Selecting the top 100 businesses in Washington ought to be a snap.

You line up the local companies with the big ones at one end and the little ones at the other and start counting from the top down: Martin Marietta, C&P Telephone, Mars Inc., Marriott, Southern Railway, and so on. When you get to a hundred, that's it.

Ah, if it were that simple.

Instead the assignment turns out to be as tricky as judging a kid's pet show. How do you compare a pedigreed pooch with the only frog on the block? What do you mean by big? Biggest in sales? Biggest in assets? Biggest in profits? Biggest in employes?

Take the three Washington firms that everybody agrees are the biggest locally based stock brokers--Johnston Lemon & Co., Ferris & Co. and Folger Nolan Fleming Douglas Inc. Folger Nolan has been around longer and has more assets. Johnston Lemon leads in underwritings.

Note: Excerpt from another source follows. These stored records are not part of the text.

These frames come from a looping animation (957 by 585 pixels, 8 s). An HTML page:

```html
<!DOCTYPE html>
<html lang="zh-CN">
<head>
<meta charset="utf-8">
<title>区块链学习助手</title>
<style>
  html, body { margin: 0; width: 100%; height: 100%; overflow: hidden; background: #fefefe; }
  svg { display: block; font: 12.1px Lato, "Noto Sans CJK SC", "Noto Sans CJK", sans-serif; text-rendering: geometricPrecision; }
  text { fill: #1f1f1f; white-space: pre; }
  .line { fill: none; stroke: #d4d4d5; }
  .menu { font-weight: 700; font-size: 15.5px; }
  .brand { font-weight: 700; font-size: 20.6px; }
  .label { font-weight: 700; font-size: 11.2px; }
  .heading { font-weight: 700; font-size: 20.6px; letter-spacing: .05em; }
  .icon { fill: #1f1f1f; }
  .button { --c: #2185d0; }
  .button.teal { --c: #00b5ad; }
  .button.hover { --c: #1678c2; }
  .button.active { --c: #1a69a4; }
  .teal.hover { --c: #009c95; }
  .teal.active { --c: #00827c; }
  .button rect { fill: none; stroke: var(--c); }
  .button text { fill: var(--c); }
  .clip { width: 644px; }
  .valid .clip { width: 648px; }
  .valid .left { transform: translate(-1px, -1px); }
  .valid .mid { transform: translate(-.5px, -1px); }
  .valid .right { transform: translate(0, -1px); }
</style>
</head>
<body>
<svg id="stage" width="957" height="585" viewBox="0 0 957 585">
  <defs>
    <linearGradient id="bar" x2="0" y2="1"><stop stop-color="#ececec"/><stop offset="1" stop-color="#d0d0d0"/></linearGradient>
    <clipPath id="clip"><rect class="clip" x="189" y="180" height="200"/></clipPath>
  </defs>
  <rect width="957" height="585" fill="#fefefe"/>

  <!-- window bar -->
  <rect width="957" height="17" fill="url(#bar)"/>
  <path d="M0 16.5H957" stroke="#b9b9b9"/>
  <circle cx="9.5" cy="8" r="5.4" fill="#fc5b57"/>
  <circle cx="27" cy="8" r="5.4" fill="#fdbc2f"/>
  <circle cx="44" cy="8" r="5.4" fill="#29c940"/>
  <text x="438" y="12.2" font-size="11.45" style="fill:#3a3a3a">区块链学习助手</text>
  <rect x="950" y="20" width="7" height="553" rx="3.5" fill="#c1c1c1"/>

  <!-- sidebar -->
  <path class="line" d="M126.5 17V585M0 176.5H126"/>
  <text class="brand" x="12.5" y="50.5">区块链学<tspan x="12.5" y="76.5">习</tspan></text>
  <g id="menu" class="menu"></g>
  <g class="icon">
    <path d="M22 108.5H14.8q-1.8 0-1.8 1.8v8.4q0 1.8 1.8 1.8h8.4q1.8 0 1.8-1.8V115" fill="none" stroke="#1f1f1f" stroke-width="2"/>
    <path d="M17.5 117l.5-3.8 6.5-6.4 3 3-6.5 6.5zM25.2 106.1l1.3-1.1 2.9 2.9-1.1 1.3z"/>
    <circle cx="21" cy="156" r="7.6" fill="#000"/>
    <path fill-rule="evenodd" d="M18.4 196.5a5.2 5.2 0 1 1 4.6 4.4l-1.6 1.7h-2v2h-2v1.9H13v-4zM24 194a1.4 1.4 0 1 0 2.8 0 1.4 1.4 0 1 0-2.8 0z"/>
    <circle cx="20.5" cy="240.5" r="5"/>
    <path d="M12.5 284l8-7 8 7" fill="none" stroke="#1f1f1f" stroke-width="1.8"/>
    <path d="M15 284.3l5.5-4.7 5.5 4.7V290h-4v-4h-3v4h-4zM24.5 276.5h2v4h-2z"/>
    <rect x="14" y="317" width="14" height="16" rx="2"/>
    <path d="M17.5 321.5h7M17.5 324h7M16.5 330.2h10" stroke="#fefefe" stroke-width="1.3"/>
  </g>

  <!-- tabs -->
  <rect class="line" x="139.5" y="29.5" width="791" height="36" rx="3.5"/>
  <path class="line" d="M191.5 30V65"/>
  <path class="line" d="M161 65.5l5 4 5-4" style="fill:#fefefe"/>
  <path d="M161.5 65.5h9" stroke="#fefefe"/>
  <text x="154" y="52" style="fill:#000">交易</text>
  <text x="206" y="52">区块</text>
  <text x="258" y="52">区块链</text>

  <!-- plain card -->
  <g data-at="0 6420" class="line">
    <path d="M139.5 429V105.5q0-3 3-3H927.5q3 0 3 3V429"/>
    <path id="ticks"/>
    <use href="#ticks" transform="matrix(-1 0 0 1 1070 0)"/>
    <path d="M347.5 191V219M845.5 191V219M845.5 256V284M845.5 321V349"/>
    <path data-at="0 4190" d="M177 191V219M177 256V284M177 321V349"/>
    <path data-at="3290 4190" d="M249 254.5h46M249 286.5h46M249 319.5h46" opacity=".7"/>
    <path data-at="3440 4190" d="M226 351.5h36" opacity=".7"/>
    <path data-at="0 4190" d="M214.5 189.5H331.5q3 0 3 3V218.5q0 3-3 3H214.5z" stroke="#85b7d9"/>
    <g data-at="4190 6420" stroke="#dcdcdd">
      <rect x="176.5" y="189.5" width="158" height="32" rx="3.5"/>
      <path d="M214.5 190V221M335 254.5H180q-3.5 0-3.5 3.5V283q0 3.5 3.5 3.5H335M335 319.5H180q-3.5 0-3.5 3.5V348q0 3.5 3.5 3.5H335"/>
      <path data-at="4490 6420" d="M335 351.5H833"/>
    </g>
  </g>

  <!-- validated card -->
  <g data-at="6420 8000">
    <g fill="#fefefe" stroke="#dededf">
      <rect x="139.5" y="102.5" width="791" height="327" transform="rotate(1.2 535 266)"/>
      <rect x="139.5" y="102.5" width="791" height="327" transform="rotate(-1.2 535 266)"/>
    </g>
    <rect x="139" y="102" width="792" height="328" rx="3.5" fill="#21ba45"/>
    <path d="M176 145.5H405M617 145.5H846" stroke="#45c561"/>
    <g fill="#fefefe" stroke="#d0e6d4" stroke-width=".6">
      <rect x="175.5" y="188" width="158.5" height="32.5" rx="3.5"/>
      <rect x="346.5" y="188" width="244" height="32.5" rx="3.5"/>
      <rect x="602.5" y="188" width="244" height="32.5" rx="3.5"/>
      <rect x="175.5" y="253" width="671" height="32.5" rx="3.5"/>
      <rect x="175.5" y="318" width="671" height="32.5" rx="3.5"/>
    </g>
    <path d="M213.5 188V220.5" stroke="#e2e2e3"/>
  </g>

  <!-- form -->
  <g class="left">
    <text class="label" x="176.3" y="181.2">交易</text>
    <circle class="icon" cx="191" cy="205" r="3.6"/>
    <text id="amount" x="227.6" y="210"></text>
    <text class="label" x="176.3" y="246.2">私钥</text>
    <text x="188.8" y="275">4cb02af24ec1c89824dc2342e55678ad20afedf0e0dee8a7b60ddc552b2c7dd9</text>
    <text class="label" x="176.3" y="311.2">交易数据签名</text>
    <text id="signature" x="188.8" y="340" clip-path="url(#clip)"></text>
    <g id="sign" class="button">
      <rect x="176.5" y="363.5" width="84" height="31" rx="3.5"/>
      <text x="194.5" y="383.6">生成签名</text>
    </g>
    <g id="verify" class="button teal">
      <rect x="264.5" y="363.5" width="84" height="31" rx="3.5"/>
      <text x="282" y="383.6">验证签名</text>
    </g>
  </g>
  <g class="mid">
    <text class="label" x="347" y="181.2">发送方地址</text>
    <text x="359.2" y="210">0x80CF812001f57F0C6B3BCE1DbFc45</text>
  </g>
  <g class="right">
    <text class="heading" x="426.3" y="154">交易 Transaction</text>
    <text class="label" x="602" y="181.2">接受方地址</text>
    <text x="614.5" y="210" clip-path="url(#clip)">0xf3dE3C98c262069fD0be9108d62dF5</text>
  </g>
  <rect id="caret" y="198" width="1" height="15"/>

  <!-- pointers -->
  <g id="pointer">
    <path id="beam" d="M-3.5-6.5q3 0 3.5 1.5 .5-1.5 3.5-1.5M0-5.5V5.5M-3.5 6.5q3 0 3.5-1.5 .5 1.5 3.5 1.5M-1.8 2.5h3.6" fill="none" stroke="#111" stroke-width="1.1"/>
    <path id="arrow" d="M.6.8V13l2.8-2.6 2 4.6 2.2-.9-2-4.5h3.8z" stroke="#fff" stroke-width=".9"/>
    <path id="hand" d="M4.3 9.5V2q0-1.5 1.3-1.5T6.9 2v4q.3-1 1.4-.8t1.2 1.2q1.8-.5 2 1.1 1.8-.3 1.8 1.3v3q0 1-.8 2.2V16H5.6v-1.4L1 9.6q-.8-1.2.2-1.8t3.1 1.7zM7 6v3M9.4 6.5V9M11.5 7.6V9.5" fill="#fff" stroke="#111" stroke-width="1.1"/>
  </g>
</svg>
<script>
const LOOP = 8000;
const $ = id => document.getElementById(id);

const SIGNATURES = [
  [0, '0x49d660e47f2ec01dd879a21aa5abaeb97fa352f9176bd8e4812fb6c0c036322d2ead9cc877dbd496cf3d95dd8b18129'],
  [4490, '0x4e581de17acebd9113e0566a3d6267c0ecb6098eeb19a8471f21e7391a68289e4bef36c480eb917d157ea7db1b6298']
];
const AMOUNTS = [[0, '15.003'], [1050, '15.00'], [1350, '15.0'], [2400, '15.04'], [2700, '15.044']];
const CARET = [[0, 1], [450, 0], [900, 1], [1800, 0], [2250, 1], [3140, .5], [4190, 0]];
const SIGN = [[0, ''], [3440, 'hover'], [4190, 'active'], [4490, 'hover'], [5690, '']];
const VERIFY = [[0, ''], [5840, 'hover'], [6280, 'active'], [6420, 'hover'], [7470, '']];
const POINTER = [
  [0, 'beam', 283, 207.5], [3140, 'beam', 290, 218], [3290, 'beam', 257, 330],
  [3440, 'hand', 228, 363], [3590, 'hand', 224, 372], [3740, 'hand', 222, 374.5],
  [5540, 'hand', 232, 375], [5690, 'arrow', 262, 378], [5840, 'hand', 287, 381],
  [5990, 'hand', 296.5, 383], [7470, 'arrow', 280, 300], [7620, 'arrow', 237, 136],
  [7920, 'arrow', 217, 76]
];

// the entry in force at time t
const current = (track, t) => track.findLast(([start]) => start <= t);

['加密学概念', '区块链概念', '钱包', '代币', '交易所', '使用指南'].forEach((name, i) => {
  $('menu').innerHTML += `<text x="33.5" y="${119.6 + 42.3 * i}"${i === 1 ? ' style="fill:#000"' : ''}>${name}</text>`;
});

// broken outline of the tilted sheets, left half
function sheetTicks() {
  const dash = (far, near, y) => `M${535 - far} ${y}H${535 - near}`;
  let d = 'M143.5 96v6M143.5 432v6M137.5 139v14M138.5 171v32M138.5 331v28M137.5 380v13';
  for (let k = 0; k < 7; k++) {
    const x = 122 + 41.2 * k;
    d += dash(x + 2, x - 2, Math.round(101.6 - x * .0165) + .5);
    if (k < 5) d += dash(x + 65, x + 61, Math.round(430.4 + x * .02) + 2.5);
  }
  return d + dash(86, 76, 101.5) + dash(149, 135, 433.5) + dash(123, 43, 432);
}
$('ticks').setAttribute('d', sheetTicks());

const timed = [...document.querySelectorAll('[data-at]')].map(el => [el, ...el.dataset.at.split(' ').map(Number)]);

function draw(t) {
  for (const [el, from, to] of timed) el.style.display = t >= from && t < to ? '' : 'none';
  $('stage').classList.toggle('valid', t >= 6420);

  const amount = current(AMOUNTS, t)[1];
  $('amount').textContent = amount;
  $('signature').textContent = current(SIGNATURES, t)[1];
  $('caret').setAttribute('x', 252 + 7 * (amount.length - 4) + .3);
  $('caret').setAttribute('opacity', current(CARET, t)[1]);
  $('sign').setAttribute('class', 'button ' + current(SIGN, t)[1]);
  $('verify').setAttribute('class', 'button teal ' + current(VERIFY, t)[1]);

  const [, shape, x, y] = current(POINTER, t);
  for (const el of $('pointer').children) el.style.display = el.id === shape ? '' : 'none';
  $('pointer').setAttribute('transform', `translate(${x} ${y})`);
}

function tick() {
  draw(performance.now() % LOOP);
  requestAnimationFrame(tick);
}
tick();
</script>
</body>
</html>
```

Ferris has more brokers.

Commission income, retained earnings, assets under management--several criteria can be used and any of them can be challenged, one broker acknowledged. And any ranking of Washington-based brokers leaves out the vast volume of stock and commodity trading handled by the local offices of Merrill Lynch, Dean Witter and other Wall Street firms.

Then there's the problem of comparing a broker to a high tech research outfit or a real estate firm.

No one ranks brokers on the basis of the total value of the securities handled. If that were done, the commodity futures brokers would win hands down. Treasury bill futures contracts are worth $1 million apiece and plenty of local speculators trade them by the handful. But only a fraction of that contract value is put up in cash and only a fraction of that stays in the broker's hands as commission. No one seriously argues that a broker who handles better than $1 billion worth of T-bill futures is as big an outfit as Best Products, whose showroom sales topped $1 billion last year.

And what about real estate brokers? Shannon & Luchs is clearly number one among greater Washington realtors, handling sales of property worth perhaps three quarters of a billion dollars even in a bad year like this one.

Now, $750 million in real estate sales is a "more real" number than $750 million worth of T-bill futures, but it's not the same as People's Drug Stores, Geico Corp. or The Washington Post Co. reporting revenues in the $750 million range.

The revenues of stock and real estate brokers are more like those of advertising agencies. Some ad agencies like to measure themselves by the size of their billings, which reflect the total value of all the ads they place in a year.

Advertising Age, however, ranks agencies primarily on the basis of their gross income--what they get to keep. While billings of U.S. agencies were $35 billion last year, gross income was more like $5 billion.

On a gross income basis, Ad Age says the biggest local agency was Ehrlich Manes & Associates, at $4 million last year, while Earle Palmer Brown & Associates took in $3,675,000.

But total billings of those agencies are estimated to be in the same range as the $30 million annual revenues of the smallest companies in this year' Top 100--outfits like STSC Inc., Advanced Technology Inc. and C-3 Inc.

One of the ways we've handled the apples and oranges problem of comparing different kinds of companies is to rank firms by industry, so judgments are made between similar businesses on the basis of revenues or assets.

Even that is tricky. Compared to other local financial institutions, International Bank looks tiny. It's revenues of only $20.4 million are not only last in the finance catergory, they are the least in the Top 100.

But IB has assets of $235 million--more than any local research, service or consulting firm--and 5,000 employes scattered all over the world. As a unique species of investment company, International Bank counts its revenues differently than anyone else in Washington business. What IB reports as revenues are its share of the profits of the more than dozen major companies in which it has invested.

Translating the financial reporting quirks of various kinds of companies is a minor problem compared to getting a fix on the privately-owned companies that do not make any financial data public.

This year we've grouped the private firms together and given estimates of sales, assets and other financial details only where data of established reliability is available.

Trade publications sometimes have pretty good statistics, as in the case of Advertising Age. McGraw Hill's Engineering News Record puts out data on construction companies, but the 1981 figures are not available yet and revenues in that business can vary widely from year to year.

Competitors, industry sources and back-channel connections to the companies themselves provided some of the estimates. These sources can produce very good estimates even for compulsively private firms like Mars Inc. Industry estimates that Mars is a $3 billion-a-year operation are solid enough that there's no doubt the company ranks in the top three or four Washington corporations. But how much construction work did the Howard P. Foley Co. do last year? Or Blake Construction, the Oliver T. Carr Co., or Weaver Brothers?

Finally there are the companies that have a major impact on the economy of the Washington area but are not based here. Mobil Oil has multitudes on the payroll at Reston, but since its home office is in New York, Mobil isn't counted. Nor is IBM, which has some 10,000 workers in the Washington area.

Factor those companies into the equation and its obvious that even a listing of the Top 100 businesses in Washington gives only a fragmentary picture of the area's diverse economy.